Position – Crimson grapes love full sunshine but can survive partial shade. Because this vine offers a generous amount of grape clusters, it needs to be supported on a sturdy, strong fence or trellis. It also looks lovely draped over an unsightly wall.
Size – This vine can reach a height of about 4 metres with a spread of about 2.5 metres at maturity (between 5 and 10 years old). It provides beautiful shade thanks to its generous canopy.
Soil Type – The crimson grapevine grows beautifully in well-draining chalk, clay, loam or sandy soil as it is resilient. The soil should have a neutral to slightly alkaline pH.
Mulch – Apply about 10 centimetres of organic mulch a few centimetres away from the stalk of your vine. Mulch made of pine needles, old leaves, wood chips or hay is optimal.

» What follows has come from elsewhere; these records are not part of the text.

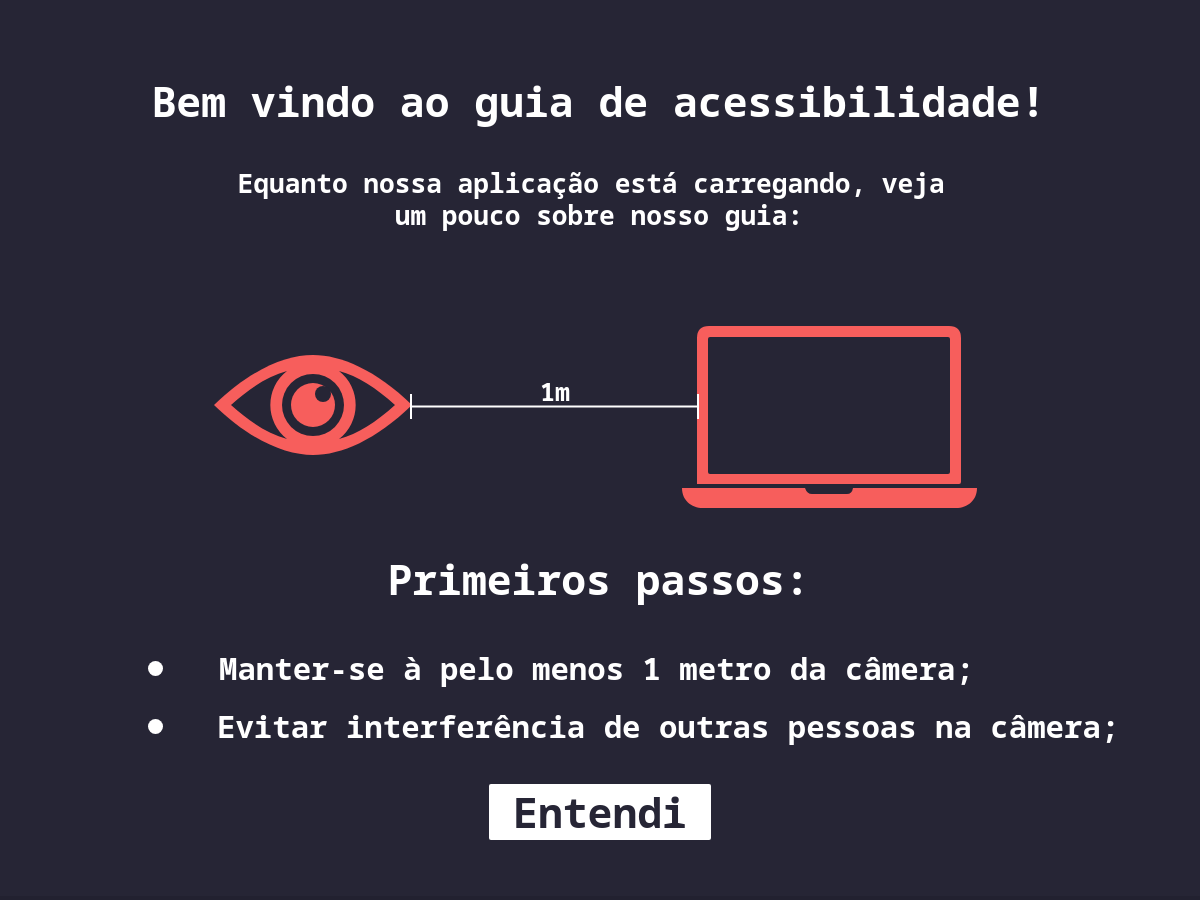
<!DOCTYPE html>
<html lang="pt-BR">
<head>
<meta charset="utf-8">
<title>Guia de acessibilidade</title>
<style>
  :root {
    --night: #262535;
    --edge: #222130;
    --coral: #f75e5c;
    --white: #ffffff;
    --mono: "Noto Sans Mono", "DejaVu Sans Mono", monospace;
  }
  * { box-sizing: border-box; margin: 0; padding: 0; }
  html, body { width: 1200px; height: 900px; overflow: hidden; background: var(--night); }
  .guide {
    width: 1200px;
    height: 900px;
    padding-top: 73px;
    display: flex;
    flex-direction: column;
    align-items: center;
    color: var(--white);
    background: var(--night);
    border-bottom: 4px solid var(--edge);
    font-family: var(--mono);
    font-weight: 600;
  }
  .guide > * { flex-shrink: 0; }
  .title, .steps-title {
    padding-right: 3px;
    font-size: 41.4px;
    font-weight: 600;
    line-height: 56px;
    white-space: nowrap;
  }
  .title { font-weight: 700; }
  .intro {
    margin-top: 38px;
    padding-right: 2px;
    font-size: 26.2px;
    line-height: 32px;
    text-align: center;
    white-space: pre;
  }
  .distance { display: block; width: 1200px; height: 230px; margin-top: 69px; }
  .distance text { font: 600 25px var(--mono); fill: var(--white); text-anchor: middle; }
  .steps-title { margin-top: 21px; }
  .steps {
    width: 1200px;
    margin-top: 32px;
    padding-left: 148px;
    list-style: none;
    font-size: 30.7px;
    line-height: 58px;
    white-space: nowrap;
  }
  .steps li { display: flex; align-items: center; gap: 56px; }
  .steps li + li { gap: 54px; }
  .steps li::before {
    content: "";
    width: 15px;
    height: 15px;
    border-radius: 50%;
    background: var(--white);
  }
  .confirm {
    width: 222px;
    height: 56px;
    margin-top: 29px;
    border-radius: 2px;
    background: var(--white);
    color: var(--night);
    font-size: 41.4px;
    line-height: 56px;
    text-align: center;
    text-decoration: none;
  }
</style>
</head>
<body>
<main class="guide">
  <h1 class="title">Bem vindo ao guia de acessibilidade!</h1>
  <p class="intro">Equanto nossa aplicação está carregando, veja <br>um pouco sobre nosso guia:</p>

  <svg class="distance" viewBox="0 300 1200 230" role="img" aria-label="Um metro de distância entre o olho e o notebook">
    <g id="eye" fill="var(--coral)">
      <path d="M214 405C250 370 285 355 313 355S376 370 412 405C376 440 341 455 313 455S250 440 214 405Z"/>
      <g fill="var(--night)">
        <path d="M231 405C250 388 268 376 287 371A43 43 0 0 0 287 439C268 434 250 422 231 405Z"/>
        <path d="M395 405C376 388 358 376 339 371A43 43 0 0 1 339 439C358 434 376 422 395 405Z"/>
        <circle cx="313" cy="405" r="31"/>
      </g>
      <circle cx="313" cy="405" r="22"/>
      <circle cx="323" cy="394" r="8" fill="var(--night)"/>
    </g>
    <g id="laptop" fill="var(--coral)">
      <path fill-rule="evenodd" d="M697 484V338Q697 326 709 326H949Q961 326 961 338V482Q961 484 959 484ZM710 337Q708 337 708 339V472Q708 474 710 474H948Q950 474 950 472V339Q950 337 948 337Z"/>
      <path d="M682 488H805Q807 494 812 494H847Q852 494 853 488H977C977 500 968 508 956 508H703C691 508 682 500 682 488Z"/>
    </g>
    <g id="measure">
      <path d="M411 394V419M698 394V419M411 406.5H698" fill="none" stroke="var(--white)" stroke-width="2"/>
      <text x="555" y="401">1m</text>
    </g>
  </svg>

  <h2 class="steps-title">Primeiros passos:</h2>
  <ul class="steps">
    <li>Manter-se à pelo menos 1 metro da câmera;</li>
    <li>Evitar interferência de outras pessoas na câmera;</li>
  </ul>
  <a class="confirm" href="#">Entendi</a>
</main>
</body>
</html>
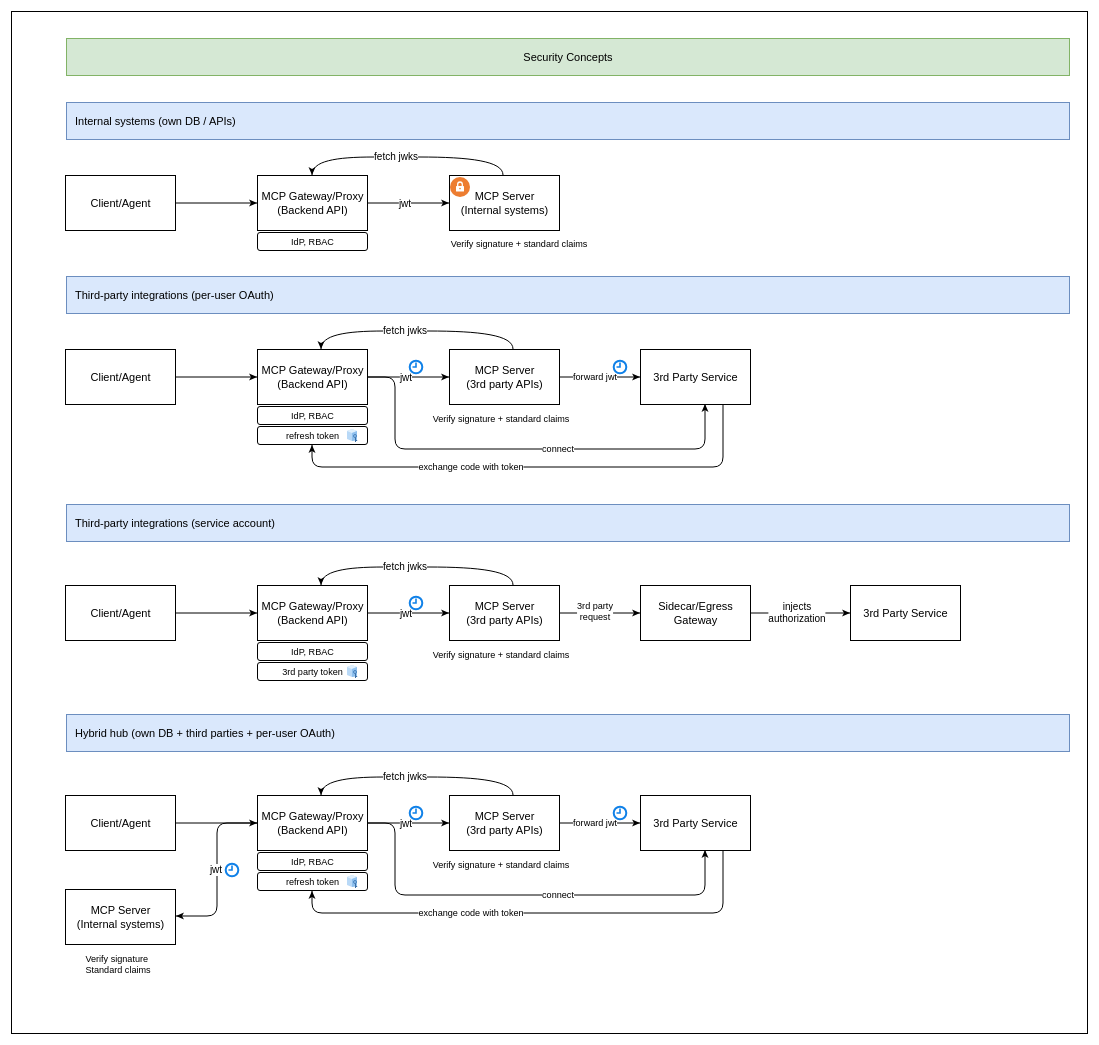
<!DOCTYPE html>
<html lang="en">
<head>
<meta charset="utf-8">
<title>Security Concepts</title>
<style>
:root {
  --ink: #000;
  --paper: #fff;
  --green: #d5e8d4;
  --green-line: #82b366;
  --blue: #dae8fc;
  --blue-line: #6c8ebf;
  --clock: #1081e8;
  --lock: #ed7d31;
}
* { box-sizing: border-box; margin: 0; }
html, body { width: 1099px; height: 1045px; overflow: hidden; background: var(--paper); }
body { position: relative; font: 11px/14px "Liberation Sans", Arial, sans-serif; color: var(--ink); }
.defs { position: absolute; width: 0; height: 0; }
.frame { position: absolute; left: 11px; top: 11px; width: 1077px; height: 1023px; border: 1px solid var(--ink); }
.board { position: relative; display: flex; flex-direction: column; padding-top: 38px; }
.title, .bar { height: 38px; width: 1004px; margin-left: 66px; display: flex; align-items: center; font-size: 11px; font-weight: 400; line-height: 14px; }
.title { justify-content: center; background: var(--green); border: 1px solid var(--green-line); margin-bottom: 26px; flex: none; }
.bar { padding-left: 8px; background: var(--blue); border: 1px solid var(--blue-line); }
.internal { height: 174px; }
.per-user { height: 228px; }
.service { height: 210px; }
.hybrid { height: 320px; }
.diagram { position: relative; width: 1099px; margin-top: 35px; }
.service .diagram, .hybrid .diagram { margin-top: 43px; }
.edges { position: absolute; left: 0; top: 0; width: 1099px; height: 180px; overflow: visible; fill: none; stroke: var(--ink); stroke-width: 1; }
.edges path { marker-end: url(#arrow); }
.node { position: absolute; top: 0; width: 111px; display: flex; flex-direction: column; gap: 1px; text-align: center; }
.box { height: 56px; display: flex; align-items: center; justify-content: center; background: var(--paper); border: 1px solid var(--ink); white-space: nowrap; }
.tag { position: relative; height: 19px; display: flex; align-items: center; justify-content: center; border: 1px solid var(--ink); border-radius: 3px; background: var(--paper); font-size: 9.1px; }
.tag svg { position: absolute; left: 88px; top: 1px; width: 13px; height: 15px; }
.client { left: 65px; }
.gateway { left: 257px; }
.server { left: 449px; }
.third { left: 640px; }
.fourth { left: 850px; }
.local { left: 65px; top: 94px; }
.label { position: absolute; transform: translate(-50%, -50%); background: var(--paper); font-size: 10px; line-height: 12px; text-align: center; white-space: nowrap; }
.small { font-size: 9.1px; line-height: 11px; }
.jwks { left: 405px; top: -18px; }
.jwt { left: 406px; top: 29px; }
.forward { left: 595px; top: 28px; }
.verify { left: 501px; top: 70px; }
.connect { left: 558px; top: 100px; }
.exchange { left: 471px; top: 118px; }
.internal .jwks { left: 396px; }
.internal .jwt { left: 405px; }
.internal .verify { left: 519px; top: 69px; }
.request { left: 595px; top: 27px; }
.inject { left: 797px; top: 28px; }
.branch-jwt { left: 216px; top: 75px; }
.local-verify { left: 118px; top: 170px; text-align: left; }
.clock { position: absolute; width: 16px; height: 16px; transform: translate(-50%, -50%); }
.clock-jwt { left: 416px; top: 18px; }
.clock-forward { left: 620px; top: 18px; }
.clock-branch { left: 232px; top: 75px; }
.padlock { position: absolute; left: 450px; top: 2px; width: 20px; height: 20px; }
</style>
</head>
<body>
<svg class="defs" aria-hidden="true">
  <defs>
    <marker id="arrow" markerUnits="userSpaceOnUse" markerWidth="9" markerHeight="8" refX="8" refY="4" orient="auto">
      <path d="M0 .5 8 4 0 7.5 2 4Z" fill="#000"/>
    </marker>
    <symbol id="clock" viewBox="0 0 16 16">
      <circle cx="8" cy="8" r="6.3" fill="#fff" stroke="var(--clock)" stroke-width="2"/>
      <path d="M8 3.5V8H4.5" fill="none" stroke="var(--clock)" stroke-width="1.6"/>
    </symbol>
    <symbol id="padlock" viewBox="0 0 20 20">
      <circle cx="10" cy="10" r="10" fill="var(--lock)"/>
      <rect x="6" y="9" width="8" height="5.5" rx=".6" fill="#fff"/>
      <path d="M7.7 9V7.3a2.3 2.3 0 0 1 4.6 0V9" fill="none" stroke="#fff" stroke-width="1.3"/>
      <circle cx="10" cy="11.6" r=".8" fill="var(--lock)"/>
    </symbol>
    <symbol id="vault" viewBox="0 0 13 15">
      <path d="M1 3 6 1l5 2v9l-5 1-5-2Z" fill="#b9d9f7"/>
      <path d="M1 3 6 1l5 2-5 2Z" fill="#e0f0fd"/>
      <path d="M6 5l5-2v9l-5 1Z" fill="#8fc0ee"/>
      <circle cx="9" cy="8" r="1.5" fill="none" stroke="#4a83bd"/>
      <path d="M9.5 9.5v4.5M9.5 12.5h1.7" fill="none" stroke="#3c6fa5"/>
    </symbol>
  </defs>
</svg>

<div class="frame"></div>
<main class="board">
  <h1 class="title">Security Concepts</h1>

  <section class="internal">
    <h2 class="bar">Internal systems (own DB / APIs)</h2>
    <div class="diagram">
      <svg class="edges" aria-hidden="true">
        <path d="M176 28H257"/>
        <path d="M368 28H449"/>
        <path d="M503 0C503-14 470-18 419-18H374C335-18 312-14 312 0"/>
      </svg>
      <div class="node client"><div class="box">Client/Agent</div></div>
      <div class="node gateway">
        <div class="box">MCP Gateway/Proxy<br>(Backend API)</div>
        <div class="tag">IdP, RBAC</div>
      </div>
      <div class="node server"><div class="box">MCP Server<br>(Internal systems)</div></div>
      <svg class="padlock" role="img" aria-label="Locked"><use href="#padlock"/></svg>
      <span class="label jwks">fetch jwks</span>
      <span class="label jwt">jwt</span>
      <span class="label small verify">Verify signature + standard claims</span>
    </div>
  </section>

  <section class="per-user">
    <h2 class="bar">Third-party integrations (per-user OAuth)</h2>
    <div class="diagram">
      <svg class="edges" aria-hidden="true">
        <path d="M176 28H257"/>
        <g id="user-flow">
          <path d="M368 28H449"/>
          <path d="M559 28H640"/>
          <path d="M513 0C513-14 480-18 428-18H384C345-18 321-14 321 0"/>
          <path d="M368 28H385Q395 28 395 38V90Q395 100 405 100H695Q705 100 705 90V55"/>
          <path d="M723 55V108Q723 118 713 118H322Q312 118 312 108V96"/>
        </g>
      </svg>
      <div class="node client"><div class="box">Client/Agent</div></div>
      <div class="node gateway">
        <div class="box">MCP Gateway/Proxy<br>(Backend API)</div>
        <div class="tag">IdP, RBAC</div>
        <div class="tag">refresh token<svg aria-hidden="true"><use href="#vault"/></svg></div>
      </div>
      <div class="node server"><div class="box">MCP Server<br>(3rd party APIs)</div></div>
      <div class="node third"><div class="box">3rd Party Service</div></div>
      <span class="label jwks">fetch jwks</span>
      <span class="label jwt">jwt</span>
      <span class="label small forward">forward jwt</span>
      <span class="label small verify">Verify signature + standard claims</span>
      <span class="label small connect">connect</span>
      <span class="label small exchange">exchange code with token</span>
      <svg class="clock clock-jwt" aria-hidden="true"><use href="#clock"/></svg>
      <svg class="clock clock-forward" aria-hidden="true"><use href="#clock"/></svg>
    </div>
  </section>

  <section class="service">
    <h2 class="bar">Third-party integrations (service account)</h2>
    <div class="diagram">
      <svg class="edges" aria-hidden="true">
        <path d="M176 28H257"/>
        <path d="M368 28H449"/>
        <path d="M559 28H640"/>
        <path d="M751 28H850"/>
        <path d="M513 0C513-14 480-18 428-18H384C345-18 321-14 321 0"/>
      </svg>
      <div class="node client"><div class="box">Client/Agent</div></div>
      <div class="node gateway">
        <div class="box">MCP Gateway/Proxy<br>(Backend API)</div>
        <div class="tag">IdP, RBAC</div>
        <div class="tag">3rd party token<svg aria-hidden="true"><use href="#vault"/></svg></div>
      </div>
      <div class="node server"><div class="box">MCP Server<br>(3rd party APIs)</div></div>
      <div class="node third"><div class="box">Sidecar/Egress<br>Gateway</div></div>
      <div class="node fourth"><div class="box">3rd Party Service</div></div>
      <span class="label jwks">fetch jwks</span>
      <span class="label jwt">jwt</span>
      <span class="label small request">3rd party<br>request</span>
      <span class="label inject">injects<br>authorization</span>
      <span class="label small verify">Verify signature + standard claims</span>
      <svg class="clock clock-jwt" aria-hidden="true"><use href="#clock"/></svg>
    </div>
  </section>

  <section class="hybrid">
    <h2 class="bar">Hybrid hub (own DB + third parties + per-user OAuth)</h2>
    <div class="diagram">
      <svg class="edges" aria-hidden="true">
        <path d="M176 28H257"/>
        <path d="M257 28H227Q217 28 217 38V111Q217 121 207 121H176"/>
        <use href="#user-flow"/>
      </svg>
      <div class="node client"><div class="box">Client/Agent</div></div>
      <div class="node gateway">
        <div class="box">MCP Gateway/Proxy<br>(Backend API)</div>
        <div class="tag">IdP, RBAC</div>
        <div class="tag">refresh token<svg aria-hidden="true"><use href="#vault"/></svg></div>
      </div>
      <div class="node server"><div class="box">MCP Server<br>(3rd party APIs)</div></div>
      <div class="node third"><div class="box">3rd Party Service</div></div>
      <div class="node local"><div class="box">MCP Server<br>(Internal systems)</div></div>
      <span class="label jwks">fetch jwks</span>
      <span class="label jwt">jwt</span>
      <span class="label small forward">forward jwt</span>
      <span class="label small verify">Verify signature + standard claims</span>
      <span class="label small connect">connect</span>
      <span class="label small exchange">exchange code with token</span>
      <span class="label branch-jwt">jwt</span>
      <span class="label small local-verify">Verify signature<br>Standard claims</span>
      <svg class="clock clock-jwt" aria-hidden="true"><use href="#clock"/></svg>
      <svg class="clock clock-forward" aria-hidden="true"><use href="#clock"/></svg>
      <svg class="clock clock-branch" aria-hidden="true"><use href="#clock"/></svg>
    </div>
  </section>
</main>
</body>
</html>
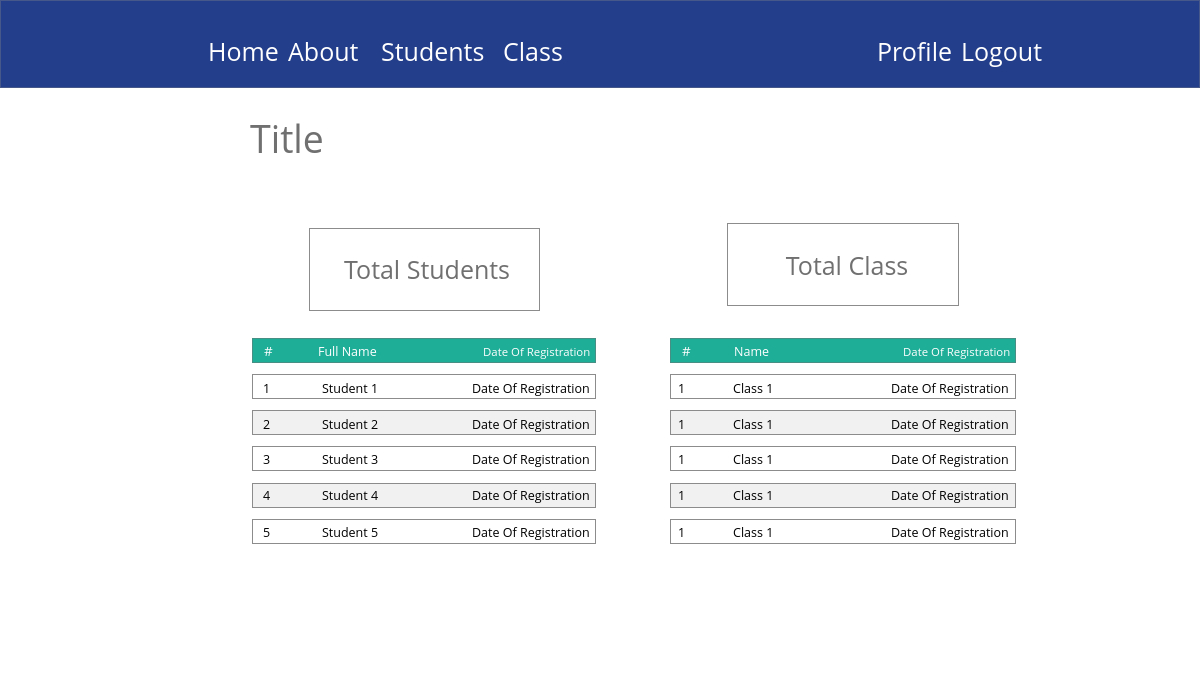
<!DOCTYPE html>
<html lang="en">
<head>
<meta charset="utf-8">
<title>Student dashboard</title>
<style>
:root {
  --navy: #233e8b;
  --navy-line: #46578a;
  --teal: #1eae98;
  --teal-line: #478f84;
  --grey-text: #707070;
  --line: #8c8c8c;
  --stripe: #f1f1f1;
  --white: #fff;
  --ink: #000;
}
* { box-sizing: border-box; margin: 0; padding: 0; }
body {
  width: 1200px;
  height: 675px;
  overflow: hidden;
  background: var(--white);
  color: var(--ink);
  font-family: "Open Sans", "Noto Sans", sans-serif;
  white-space: nowrap;
}
.topbar {
  height: 88px;
  padding: 13px 0 0 207px;
  display: grid;
  grid-template-columns: 80px 93px 122px 374px 84px auto;
  align-items: center;
  background: var(--navy);
  border: 1px solid var(--navy-line);
  font-size: 25px;
}
.topbar a { color: var(--white); text-decoration: none; }
h1 {
  height: 52px;
  margin: 25px 0 0 250px;
  font-size: 37.4px;
  font-weight: 400;
  line-height: 52px;
  color: var(--grey-text);
}
.panels {
  display: grid;
  grid-template-columns: 344px 346px;
  column-gap: 74px;
  padding: 58px 0 0 252px;
}
.panel {
  height: 321px;
  min-width: 0;
  display: flex;
  flex-direction: column;
  justify-content: space-between;
}
.total {
  width: 232px;
  height: 83px;
  margin-left: 57px;
  display: flex;
  align-items: center;
  justify-content: center;
  border: 1px solid var(--line);
  font-size: 25px;
  font-weight: 400;
  color: var(--grey-text);
}
.students .total { width: 231px; margin-top: 5px; padding: 0 0 1px 5px; }
.classes .total { padding: 1px 0 0 8px; }
.table {
  display: grid;
  grid-template-columns: minmax(0, 1fr);
  grid-auto-rows: 25px;
  row-gap: 11.3px;
}
.row {
  display: grid;
  align-items: center;
  padding-top: 1px;
  border: 1px solid var(--line);
  font-size: 12.5px;
  line-height: 17px;
}
.row:nth-child(-n+3) { padding-top: 4px; }
.row:nth-child(odd) { background: var(--stripe); }
.row.head {
  padding-top: 2px;
  background: var(--teal);
  border-color: var(--teal-line);
  color: var(--white);
}
.head .number { font-size: 13.5px; }
.head .date { font-size: 11.4px; }
.students .row { padding-left: 10px; grid-template-columns: 59px 150px minmax(0, 1fr); }
.students .head { padding-left: 11px; grid-template-columns: 54px 165px minmax(0, 1fr); }
.classes .row { padding-left: 7px; grid-template-columns: 55px 158px minmax(0, 1fr); }
.classes .head { padding-left: 11px; grid-template-columns: 52px 169px minmax(0, 1fr); }
</style>
</head>
<body>
<nav class="topbar">
  <a href="#">Home</a>
  <a href="#">About</a>
  <a href="#">Students</a>
  <a href="#">Class</a>
  <a href="#">Profile</a>
  <a href="#">Logout</a>
</nav>
<main>
  <h1>Title</h1>
  <div class="panels">
    <section class="panel students">
      <h2 class="total">Total Students</h2>
      <div class="table" role="table" aria-label="Students">
        <div class="row head" role="row"><span class="number" role="columnheader">#</span><span role="columnheader">Full Name</span><span class="date" role="columnheader">Date Of Registration</span></div>
        <div class="row" role="row"><span role="cell">1</span><span role="cell">Student 1</span><span role="cell">Date Of Registration</span></div>
        <div class="row" role="row"><span role="cell">2</span><span role="cell">Student 2</span><span role="cell">Date Of Registration</span></div>
        <div class="row" role="row"><span role="cell">3</span><span role="cell">Student 3</span><span role="cell">Date Of Registration</span></div>
        <div class="row" role="row"><span role="cell">4</span><span role="cell">Student 4</span><span role="cell">Date Of Registration</span></div>
        <div class="row" role="row"><span role="cell">5</span><span role="cell">Student 5</span><span role="cell">Date Of Registration</span></div>
      </div>
    </section>
    <section class="panel classes">
      <h2 class="total">Total Class</h2>
      <div class="table" role="table" aria-label="Classes">
        <div class="row head" role="row"><span class="number" role="columnheader">#</span><span role="columnheader">Name</span><span class="date" role="columnheader">Date Of Registration</span></div>
        <div class="row" role="row"><span role="cell">1</span><span role="cell">Class 1</span><span role="cell">Date Of Registration</span></div>
        <div class="row" role="row"><span role="cell">1</span><span role="cell">Class 1</span><span role="cell">Date Of Registration</span></div>
        <div class="row" role="row"><span role="cell">1</span><span role="cell">Class 1</span><span role="cell">Date Of Registration</span></div>
        <div class="row" role="row"><span role="cell">1</span><span role="cell">Class 1</span><span role="cell">Date Of Registration</span></div>
        <div class="row" role="row"><span role="cell">1</span><span role="cell">Class 1</span><span role="cell">Date Of Registration</span></div>
      </div>
    </section>
  </div>
</main>
</body>
</html>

Watering – As with most vines, the crimson grape does not like to be overwatered. Its roots reach deep into the soil, where it can get water. So, give it a slow, gentle water once every two weeks if there hasn’t been much rain.
Fertilising – Two weeks after planting the crimson grapevine, mix nitrogen-rich fertiliser into the soil around the vine. This fertiliser could be aged manure or packaged fertiliser. This fertiliser can be reapplied at the beginning of spring every year.
Pruning – This vine grows fast and needs continual pruning. Each vine should only have 4 branches (2 attached to the top wire of the trellis or fence and 2 on the bottom wire). Only 1 bud should be allowed to grow on either end of the vine. If more start to grow, cut them away. Without this vigorous pruning, your vine may well overwhelm the structure that’s supporting it.
Harvesting – Crimson grapes are a late-season variety, which means that they can be harvested all through the summer months, and sometimes even into autumn